**WHAT THIS TASK INVOLVES**
Search the entries below for "idle" and copy each matching line.

^^^^^^^^^^^^^^^^

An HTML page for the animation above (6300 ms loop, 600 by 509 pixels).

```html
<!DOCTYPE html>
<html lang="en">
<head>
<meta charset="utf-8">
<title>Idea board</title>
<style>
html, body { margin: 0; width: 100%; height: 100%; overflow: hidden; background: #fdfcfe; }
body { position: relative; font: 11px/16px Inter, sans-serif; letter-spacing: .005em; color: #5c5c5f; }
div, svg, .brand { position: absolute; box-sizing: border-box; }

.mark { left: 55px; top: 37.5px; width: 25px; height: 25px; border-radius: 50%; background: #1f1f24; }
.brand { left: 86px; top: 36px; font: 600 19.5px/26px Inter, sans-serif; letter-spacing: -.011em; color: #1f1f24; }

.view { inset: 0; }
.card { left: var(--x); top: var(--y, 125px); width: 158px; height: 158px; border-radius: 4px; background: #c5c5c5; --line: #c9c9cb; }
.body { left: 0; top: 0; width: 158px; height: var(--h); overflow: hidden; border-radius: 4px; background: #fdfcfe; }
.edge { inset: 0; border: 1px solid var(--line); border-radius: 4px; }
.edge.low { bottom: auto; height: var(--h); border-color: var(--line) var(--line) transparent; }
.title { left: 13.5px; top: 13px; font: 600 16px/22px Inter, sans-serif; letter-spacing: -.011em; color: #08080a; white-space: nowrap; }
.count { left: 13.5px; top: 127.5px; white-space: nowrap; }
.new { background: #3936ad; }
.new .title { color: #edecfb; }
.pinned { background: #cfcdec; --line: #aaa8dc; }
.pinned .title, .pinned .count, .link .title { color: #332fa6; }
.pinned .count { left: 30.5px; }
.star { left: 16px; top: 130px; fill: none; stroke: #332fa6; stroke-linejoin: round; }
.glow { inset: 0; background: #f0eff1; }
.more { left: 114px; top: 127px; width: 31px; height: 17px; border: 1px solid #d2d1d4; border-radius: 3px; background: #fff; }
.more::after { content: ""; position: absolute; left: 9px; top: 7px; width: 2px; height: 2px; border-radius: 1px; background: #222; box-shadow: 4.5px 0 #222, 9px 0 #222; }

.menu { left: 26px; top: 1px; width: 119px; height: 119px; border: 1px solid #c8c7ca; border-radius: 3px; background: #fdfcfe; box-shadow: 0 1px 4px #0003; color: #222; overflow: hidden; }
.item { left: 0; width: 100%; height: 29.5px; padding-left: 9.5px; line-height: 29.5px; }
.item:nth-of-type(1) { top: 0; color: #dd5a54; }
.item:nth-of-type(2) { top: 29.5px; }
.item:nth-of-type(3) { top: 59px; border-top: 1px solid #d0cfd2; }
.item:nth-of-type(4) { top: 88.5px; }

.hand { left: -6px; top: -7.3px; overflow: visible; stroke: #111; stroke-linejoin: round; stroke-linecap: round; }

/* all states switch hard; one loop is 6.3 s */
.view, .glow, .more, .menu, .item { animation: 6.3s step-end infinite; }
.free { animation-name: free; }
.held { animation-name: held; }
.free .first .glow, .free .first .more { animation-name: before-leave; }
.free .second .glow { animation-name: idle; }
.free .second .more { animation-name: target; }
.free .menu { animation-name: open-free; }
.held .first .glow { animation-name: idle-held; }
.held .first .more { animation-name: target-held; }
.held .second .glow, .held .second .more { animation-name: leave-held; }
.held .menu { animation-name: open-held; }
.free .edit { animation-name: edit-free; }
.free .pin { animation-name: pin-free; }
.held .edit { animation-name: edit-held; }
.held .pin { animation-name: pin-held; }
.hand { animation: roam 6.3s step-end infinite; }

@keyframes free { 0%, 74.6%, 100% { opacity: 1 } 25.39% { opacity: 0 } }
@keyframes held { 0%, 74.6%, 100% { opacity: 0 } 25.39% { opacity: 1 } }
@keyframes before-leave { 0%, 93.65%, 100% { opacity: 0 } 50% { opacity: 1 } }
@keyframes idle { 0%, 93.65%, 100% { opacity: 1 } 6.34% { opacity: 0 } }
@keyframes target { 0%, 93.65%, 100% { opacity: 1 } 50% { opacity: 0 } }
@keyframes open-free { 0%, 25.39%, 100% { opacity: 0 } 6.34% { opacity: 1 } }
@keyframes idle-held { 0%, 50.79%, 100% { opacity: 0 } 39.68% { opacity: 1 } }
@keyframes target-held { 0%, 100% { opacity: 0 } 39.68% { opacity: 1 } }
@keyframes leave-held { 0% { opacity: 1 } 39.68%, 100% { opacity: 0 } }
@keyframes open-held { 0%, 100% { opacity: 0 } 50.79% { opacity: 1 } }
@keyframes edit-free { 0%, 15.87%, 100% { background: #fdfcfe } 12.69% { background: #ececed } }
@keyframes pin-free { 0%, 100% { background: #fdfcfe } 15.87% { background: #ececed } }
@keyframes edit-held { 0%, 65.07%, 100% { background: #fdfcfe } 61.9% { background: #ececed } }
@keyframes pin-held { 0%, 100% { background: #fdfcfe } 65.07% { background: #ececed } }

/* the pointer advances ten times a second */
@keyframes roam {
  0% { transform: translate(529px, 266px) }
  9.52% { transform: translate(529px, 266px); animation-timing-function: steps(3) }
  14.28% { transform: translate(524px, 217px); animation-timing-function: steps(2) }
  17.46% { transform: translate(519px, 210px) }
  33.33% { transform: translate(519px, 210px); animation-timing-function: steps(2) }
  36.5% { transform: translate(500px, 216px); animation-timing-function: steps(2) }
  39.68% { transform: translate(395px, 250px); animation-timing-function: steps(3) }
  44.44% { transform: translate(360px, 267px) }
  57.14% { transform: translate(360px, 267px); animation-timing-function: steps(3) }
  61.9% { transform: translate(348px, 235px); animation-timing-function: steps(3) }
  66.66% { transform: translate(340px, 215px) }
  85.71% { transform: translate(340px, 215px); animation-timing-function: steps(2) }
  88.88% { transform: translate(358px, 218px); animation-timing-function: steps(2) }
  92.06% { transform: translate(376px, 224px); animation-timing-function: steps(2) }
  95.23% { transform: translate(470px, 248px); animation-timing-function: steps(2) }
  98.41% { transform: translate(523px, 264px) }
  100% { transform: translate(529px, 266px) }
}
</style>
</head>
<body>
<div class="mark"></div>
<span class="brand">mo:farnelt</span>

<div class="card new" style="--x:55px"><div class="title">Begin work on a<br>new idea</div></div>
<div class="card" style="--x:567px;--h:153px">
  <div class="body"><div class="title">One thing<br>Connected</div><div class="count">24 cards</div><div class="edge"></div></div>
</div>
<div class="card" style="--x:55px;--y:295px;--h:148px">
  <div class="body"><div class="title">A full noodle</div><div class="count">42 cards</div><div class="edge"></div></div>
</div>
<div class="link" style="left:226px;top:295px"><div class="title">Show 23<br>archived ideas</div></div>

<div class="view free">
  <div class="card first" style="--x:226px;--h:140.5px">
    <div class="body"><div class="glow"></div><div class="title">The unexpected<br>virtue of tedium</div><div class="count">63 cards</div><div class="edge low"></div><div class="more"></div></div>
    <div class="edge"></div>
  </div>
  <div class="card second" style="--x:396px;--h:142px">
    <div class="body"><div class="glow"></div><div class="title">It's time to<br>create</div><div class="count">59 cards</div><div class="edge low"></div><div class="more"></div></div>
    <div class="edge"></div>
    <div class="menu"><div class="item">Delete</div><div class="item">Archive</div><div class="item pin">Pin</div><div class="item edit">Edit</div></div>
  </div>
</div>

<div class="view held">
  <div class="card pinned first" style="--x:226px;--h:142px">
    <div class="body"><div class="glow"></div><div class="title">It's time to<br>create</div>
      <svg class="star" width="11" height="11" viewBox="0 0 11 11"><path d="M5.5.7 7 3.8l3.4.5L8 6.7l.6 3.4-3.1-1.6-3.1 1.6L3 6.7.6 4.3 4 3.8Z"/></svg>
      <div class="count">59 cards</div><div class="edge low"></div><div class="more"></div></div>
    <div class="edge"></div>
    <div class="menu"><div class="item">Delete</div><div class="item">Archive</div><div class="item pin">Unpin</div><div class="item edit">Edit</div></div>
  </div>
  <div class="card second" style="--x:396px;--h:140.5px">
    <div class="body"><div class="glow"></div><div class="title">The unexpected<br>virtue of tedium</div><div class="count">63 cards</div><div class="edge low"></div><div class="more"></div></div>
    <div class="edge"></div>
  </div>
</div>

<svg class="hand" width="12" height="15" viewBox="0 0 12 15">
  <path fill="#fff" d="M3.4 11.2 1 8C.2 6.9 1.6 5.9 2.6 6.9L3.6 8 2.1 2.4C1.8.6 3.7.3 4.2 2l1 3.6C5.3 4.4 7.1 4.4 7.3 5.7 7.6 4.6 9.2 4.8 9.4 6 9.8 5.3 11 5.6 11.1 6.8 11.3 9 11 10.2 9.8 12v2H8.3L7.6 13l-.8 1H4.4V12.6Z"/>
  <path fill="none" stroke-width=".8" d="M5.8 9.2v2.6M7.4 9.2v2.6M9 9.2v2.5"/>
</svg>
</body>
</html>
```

^^^^^^^^^^^^^^^^

**ANSWER TO THE EXERCISE**
.free .second .glow { animation-name: idle; }
.held .first .glow { animation-name: idle-held; }
@keyframes idle { 0%, 93.65%, 100% { opacity: 1 } 6.34% { opacity: 0 } }
@keyframes idle-held { 0%, 50.79%, 100% { opacity: 0 } 39.68% { opacity: 1 } }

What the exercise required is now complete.